Grab yer cowboy hat and yer gee-tar...

...And sing your favorite country music songs!

  • Some people just can't hang with country music! Weird Al Yankovic did a parody of a song that was popular back in the early 90s. It is not complimentary! 

And now...
      [drum roll, please]
               for my favorite country music song title:

If the Phone Don’t Ring, It’s Me Not Calling You Up

Also on this date:

March 26, 2013 - Happy Birthday, Richard Dawkins!

Today is the birthday of one of my heroes. I love authors who write about science in a clear, easy-to-understand way—authors who are excited about science—authors who are able to express that excitement is such a way that it's catchy!

Richard Dawkins does exactly these things!

Another of my heroes who transmitted scientific knowledge and excitement in equal measures is Carl Sagan. Sadly, Sagan died in 1996 at age 62. I loved reading his books and still sometimes reread them, but I was on the lookout for another author who could fill the popular-science niche. When I read Dawkins's book Unweaving the Rainbow, I realized that I had found a new hero. I also really like Dawkins's book for young people, The Magic of Reality.

But neither of those are the book that made Dawkins famous. His book The Selfish Gene, published in 1976, became extremely popular and even revolutionary. It has sold over a million copies and has been translated into more than 25 languages.

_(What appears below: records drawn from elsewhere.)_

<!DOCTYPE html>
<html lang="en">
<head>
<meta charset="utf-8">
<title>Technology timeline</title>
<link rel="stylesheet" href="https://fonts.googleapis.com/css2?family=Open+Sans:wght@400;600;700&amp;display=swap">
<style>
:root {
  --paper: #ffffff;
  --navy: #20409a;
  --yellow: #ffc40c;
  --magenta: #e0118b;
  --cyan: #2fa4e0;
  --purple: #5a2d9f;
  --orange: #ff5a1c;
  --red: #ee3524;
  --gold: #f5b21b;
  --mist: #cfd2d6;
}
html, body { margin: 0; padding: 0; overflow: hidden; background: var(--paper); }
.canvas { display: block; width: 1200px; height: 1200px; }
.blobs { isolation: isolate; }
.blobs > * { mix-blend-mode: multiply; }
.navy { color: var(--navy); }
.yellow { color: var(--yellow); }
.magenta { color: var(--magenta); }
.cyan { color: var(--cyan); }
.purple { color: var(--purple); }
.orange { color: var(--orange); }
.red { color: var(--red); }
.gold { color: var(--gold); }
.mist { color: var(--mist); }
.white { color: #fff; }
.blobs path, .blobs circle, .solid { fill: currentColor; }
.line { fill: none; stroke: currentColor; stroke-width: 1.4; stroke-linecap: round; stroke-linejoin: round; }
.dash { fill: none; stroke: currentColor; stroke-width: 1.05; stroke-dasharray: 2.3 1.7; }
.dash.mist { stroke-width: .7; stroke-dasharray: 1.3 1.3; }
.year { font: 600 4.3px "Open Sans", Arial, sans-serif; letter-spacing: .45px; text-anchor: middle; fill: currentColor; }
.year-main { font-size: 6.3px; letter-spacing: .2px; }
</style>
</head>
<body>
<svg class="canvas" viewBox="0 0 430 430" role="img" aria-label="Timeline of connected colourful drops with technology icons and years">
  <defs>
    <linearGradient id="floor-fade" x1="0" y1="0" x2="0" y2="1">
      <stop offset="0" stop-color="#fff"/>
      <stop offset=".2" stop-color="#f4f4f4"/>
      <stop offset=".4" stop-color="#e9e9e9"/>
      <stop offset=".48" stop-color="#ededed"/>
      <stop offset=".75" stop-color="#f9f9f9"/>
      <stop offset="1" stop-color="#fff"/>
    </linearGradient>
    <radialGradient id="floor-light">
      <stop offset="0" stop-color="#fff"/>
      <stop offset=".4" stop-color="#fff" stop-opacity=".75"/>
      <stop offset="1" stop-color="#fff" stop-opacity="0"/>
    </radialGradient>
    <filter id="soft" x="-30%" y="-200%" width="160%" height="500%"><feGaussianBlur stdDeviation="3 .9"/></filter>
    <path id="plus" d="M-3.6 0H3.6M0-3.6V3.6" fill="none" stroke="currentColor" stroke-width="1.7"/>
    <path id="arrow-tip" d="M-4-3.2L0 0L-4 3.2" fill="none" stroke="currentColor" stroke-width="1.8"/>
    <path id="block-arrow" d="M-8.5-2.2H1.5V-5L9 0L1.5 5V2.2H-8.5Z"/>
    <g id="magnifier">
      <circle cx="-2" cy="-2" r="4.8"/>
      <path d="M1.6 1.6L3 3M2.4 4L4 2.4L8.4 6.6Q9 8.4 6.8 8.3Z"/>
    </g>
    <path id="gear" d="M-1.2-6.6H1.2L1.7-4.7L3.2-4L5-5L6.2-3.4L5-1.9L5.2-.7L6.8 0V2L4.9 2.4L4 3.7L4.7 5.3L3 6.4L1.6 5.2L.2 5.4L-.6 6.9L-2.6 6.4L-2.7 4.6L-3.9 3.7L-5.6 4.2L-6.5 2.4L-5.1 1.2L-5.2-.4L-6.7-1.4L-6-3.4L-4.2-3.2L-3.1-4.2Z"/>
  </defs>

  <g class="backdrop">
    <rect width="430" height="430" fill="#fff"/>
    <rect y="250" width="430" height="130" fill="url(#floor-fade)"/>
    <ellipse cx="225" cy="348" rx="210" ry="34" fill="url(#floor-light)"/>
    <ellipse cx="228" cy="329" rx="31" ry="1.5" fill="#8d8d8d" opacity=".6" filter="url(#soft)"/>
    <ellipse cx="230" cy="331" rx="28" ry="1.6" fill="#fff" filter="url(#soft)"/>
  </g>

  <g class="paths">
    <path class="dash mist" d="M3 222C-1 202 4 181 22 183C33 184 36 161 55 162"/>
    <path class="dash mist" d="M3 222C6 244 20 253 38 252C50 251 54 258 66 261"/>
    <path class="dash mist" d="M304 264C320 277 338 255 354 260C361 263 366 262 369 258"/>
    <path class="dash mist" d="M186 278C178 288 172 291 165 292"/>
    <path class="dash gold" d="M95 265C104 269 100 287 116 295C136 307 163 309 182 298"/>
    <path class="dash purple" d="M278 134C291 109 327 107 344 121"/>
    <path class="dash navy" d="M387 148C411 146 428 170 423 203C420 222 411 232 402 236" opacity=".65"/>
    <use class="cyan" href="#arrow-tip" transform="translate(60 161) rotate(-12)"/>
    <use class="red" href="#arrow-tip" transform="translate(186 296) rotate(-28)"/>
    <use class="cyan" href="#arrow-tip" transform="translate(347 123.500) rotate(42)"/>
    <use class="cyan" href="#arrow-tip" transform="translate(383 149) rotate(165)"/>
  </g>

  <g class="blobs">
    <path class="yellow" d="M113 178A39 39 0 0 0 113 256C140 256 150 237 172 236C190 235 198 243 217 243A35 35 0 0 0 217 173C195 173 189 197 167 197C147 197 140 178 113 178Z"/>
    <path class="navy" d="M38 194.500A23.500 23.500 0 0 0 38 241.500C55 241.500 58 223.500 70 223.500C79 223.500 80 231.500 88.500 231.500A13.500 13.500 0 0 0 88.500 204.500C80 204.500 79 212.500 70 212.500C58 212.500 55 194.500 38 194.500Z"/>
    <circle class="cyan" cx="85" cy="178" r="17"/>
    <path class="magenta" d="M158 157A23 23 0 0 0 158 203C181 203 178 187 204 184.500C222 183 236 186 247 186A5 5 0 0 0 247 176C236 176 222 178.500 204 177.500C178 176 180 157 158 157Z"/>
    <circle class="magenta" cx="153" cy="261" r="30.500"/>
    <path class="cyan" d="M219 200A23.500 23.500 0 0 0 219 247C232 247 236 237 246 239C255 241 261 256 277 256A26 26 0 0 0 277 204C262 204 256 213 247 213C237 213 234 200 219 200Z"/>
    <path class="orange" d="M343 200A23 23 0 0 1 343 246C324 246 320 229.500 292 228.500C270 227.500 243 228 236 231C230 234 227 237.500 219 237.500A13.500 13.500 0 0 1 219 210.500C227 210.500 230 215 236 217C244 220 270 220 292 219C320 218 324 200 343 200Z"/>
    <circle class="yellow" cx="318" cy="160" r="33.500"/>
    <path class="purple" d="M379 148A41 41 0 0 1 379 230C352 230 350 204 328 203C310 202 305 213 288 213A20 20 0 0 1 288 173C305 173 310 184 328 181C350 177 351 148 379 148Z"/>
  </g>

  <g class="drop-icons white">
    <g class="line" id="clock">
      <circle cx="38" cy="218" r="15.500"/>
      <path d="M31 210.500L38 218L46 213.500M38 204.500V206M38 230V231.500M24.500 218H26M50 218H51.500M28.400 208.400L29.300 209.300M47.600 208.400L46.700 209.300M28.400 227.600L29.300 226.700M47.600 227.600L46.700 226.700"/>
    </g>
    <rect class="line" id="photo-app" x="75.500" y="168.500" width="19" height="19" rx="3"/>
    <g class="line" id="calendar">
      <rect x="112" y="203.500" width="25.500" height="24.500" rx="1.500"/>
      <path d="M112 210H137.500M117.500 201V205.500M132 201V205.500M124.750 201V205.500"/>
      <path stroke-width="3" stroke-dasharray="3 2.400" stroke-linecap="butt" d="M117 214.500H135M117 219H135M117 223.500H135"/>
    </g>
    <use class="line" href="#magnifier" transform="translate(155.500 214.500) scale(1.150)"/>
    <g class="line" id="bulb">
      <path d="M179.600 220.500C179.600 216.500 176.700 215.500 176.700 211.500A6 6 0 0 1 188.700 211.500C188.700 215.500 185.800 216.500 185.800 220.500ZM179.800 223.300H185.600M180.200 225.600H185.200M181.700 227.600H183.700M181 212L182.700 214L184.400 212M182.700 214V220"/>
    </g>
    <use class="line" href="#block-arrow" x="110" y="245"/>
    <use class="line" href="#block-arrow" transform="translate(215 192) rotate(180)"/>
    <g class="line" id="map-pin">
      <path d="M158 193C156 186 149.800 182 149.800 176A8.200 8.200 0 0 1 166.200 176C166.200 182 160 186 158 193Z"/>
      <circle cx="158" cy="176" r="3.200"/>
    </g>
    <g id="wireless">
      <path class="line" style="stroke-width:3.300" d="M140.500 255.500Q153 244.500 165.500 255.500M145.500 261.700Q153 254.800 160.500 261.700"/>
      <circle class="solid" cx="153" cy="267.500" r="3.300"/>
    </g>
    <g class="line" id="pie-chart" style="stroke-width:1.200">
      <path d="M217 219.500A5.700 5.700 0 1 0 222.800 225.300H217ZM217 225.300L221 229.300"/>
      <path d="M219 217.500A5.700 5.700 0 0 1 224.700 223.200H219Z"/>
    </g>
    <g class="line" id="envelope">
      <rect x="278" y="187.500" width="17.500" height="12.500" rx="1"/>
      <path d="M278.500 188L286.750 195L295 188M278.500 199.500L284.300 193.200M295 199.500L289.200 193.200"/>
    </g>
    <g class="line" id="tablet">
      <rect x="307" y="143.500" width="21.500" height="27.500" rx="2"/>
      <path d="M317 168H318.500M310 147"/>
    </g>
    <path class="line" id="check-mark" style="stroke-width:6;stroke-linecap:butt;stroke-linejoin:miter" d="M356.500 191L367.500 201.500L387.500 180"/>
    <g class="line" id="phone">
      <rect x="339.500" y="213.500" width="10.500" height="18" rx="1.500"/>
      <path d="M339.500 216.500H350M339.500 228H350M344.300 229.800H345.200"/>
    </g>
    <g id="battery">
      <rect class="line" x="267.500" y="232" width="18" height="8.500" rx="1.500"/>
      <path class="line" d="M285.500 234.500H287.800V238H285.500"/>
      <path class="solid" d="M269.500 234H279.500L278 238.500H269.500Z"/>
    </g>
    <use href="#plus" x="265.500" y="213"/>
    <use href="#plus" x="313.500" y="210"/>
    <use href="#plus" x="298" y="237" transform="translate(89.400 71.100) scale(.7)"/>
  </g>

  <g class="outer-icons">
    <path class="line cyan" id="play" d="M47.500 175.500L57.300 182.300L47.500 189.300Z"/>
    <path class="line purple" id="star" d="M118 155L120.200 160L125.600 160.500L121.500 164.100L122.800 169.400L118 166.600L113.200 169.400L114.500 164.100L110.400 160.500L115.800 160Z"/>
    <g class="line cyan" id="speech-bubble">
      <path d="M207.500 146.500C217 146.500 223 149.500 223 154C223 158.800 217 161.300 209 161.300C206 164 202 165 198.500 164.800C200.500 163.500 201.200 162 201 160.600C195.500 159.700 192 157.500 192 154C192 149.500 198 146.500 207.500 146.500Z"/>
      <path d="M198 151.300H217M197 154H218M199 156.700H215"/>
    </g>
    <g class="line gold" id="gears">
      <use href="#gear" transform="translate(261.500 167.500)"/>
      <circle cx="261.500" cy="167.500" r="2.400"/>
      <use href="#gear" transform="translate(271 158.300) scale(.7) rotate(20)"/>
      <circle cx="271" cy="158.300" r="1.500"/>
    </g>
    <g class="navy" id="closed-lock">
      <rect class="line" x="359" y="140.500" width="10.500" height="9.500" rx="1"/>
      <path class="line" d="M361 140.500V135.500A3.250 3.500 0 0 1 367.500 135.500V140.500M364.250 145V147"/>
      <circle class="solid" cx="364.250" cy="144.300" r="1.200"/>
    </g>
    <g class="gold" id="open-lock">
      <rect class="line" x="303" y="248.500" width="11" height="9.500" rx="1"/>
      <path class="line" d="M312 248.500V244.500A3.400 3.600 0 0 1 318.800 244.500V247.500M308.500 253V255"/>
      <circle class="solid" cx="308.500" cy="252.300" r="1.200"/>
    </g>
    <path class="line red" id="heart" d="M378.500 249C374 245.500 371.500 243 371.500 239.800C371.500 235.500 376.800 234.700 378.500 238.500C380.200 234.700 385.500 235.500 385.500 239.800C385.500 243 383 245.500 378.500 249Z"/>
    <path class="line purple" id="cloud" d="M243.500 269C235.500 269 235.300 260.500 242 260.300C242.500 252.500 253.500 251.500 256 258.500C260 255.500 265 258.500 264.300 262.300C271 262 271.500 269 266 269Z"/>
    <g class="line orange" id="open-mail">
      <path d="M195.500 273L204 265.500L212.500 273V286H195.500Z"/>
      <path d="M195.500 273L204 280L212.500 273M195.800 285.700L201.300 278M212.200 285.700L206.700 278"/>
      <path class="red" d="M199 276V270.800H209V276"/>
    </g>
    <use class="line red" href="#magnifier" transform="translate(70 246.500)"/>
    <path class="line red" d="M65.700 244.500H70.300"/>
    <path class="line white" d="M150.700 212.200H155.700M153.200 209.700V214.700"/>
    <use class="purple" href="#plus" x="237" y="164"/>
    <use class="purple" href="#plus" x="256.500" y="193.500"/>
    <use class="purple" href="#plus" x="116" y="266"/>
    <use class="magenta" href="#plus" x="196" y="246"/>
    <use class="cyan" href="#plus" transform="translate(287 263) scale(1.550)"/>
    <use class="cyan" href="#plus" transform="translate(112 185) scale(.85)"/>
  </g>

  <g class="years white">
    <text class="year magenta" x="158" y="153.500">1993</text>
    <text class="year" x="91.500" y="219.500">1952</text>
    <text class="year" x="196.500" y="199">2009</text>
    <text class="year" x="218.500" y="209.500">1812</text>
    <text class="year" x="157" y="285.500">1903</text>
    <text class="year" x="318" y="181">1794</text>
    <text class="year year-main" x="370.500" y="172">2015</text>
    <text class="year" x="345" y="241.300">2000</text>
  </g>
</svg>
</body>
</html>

You might know that a gene is a unit of heredity, something that is passed down from parent to child. It is a section of DNA that determines (or helps determine) a particular trait such as eye color or the shape of a nose.

Richard Dawkins's book talks about evolution, not from the viewpoint of individual animals that struggle to live and reproduce, but from the viewpoint of genes. He is not talking about genes that make people or animals selfish—instead, his book explains why people and some animals are so amazingly UN-selfish. It really is an interesting and worthwhile read, although a fairly high-level one.

From Genes to Memes...

In The Selfish Gene, Dawkins introduced the word meme to mean a unit of culture. What, you may ask, is a unit of culture? It is a song or ditty, a catchphrase or slang word, an idea or belief, a story or even a behavior that is passed from one person to another through retelling and imitation. Memes not only reproduce (spread through imitation), they change or evolve.

Dawkins coined the word meme long before the internet became the incredible “all-encompassing cultural juggernaut” that it is today, but we now use the word most often to mean something on the internet—usually an image or video, or a type of image or video—that spreads through "liking" and sharing. Images, websites, Facebook pages, and videos that spread far and wide in a short period of time are said to have gone viral. Here some teens discuss such internet memes (and not too kindly!).

By the way, there is an entire field of study now called memetics, the study of memes. More exactly, memetics is a theory of the spread of mental content based on the analogy of evolution. 

Also on this date:

Encyclopedist Conrad Gesner's birthday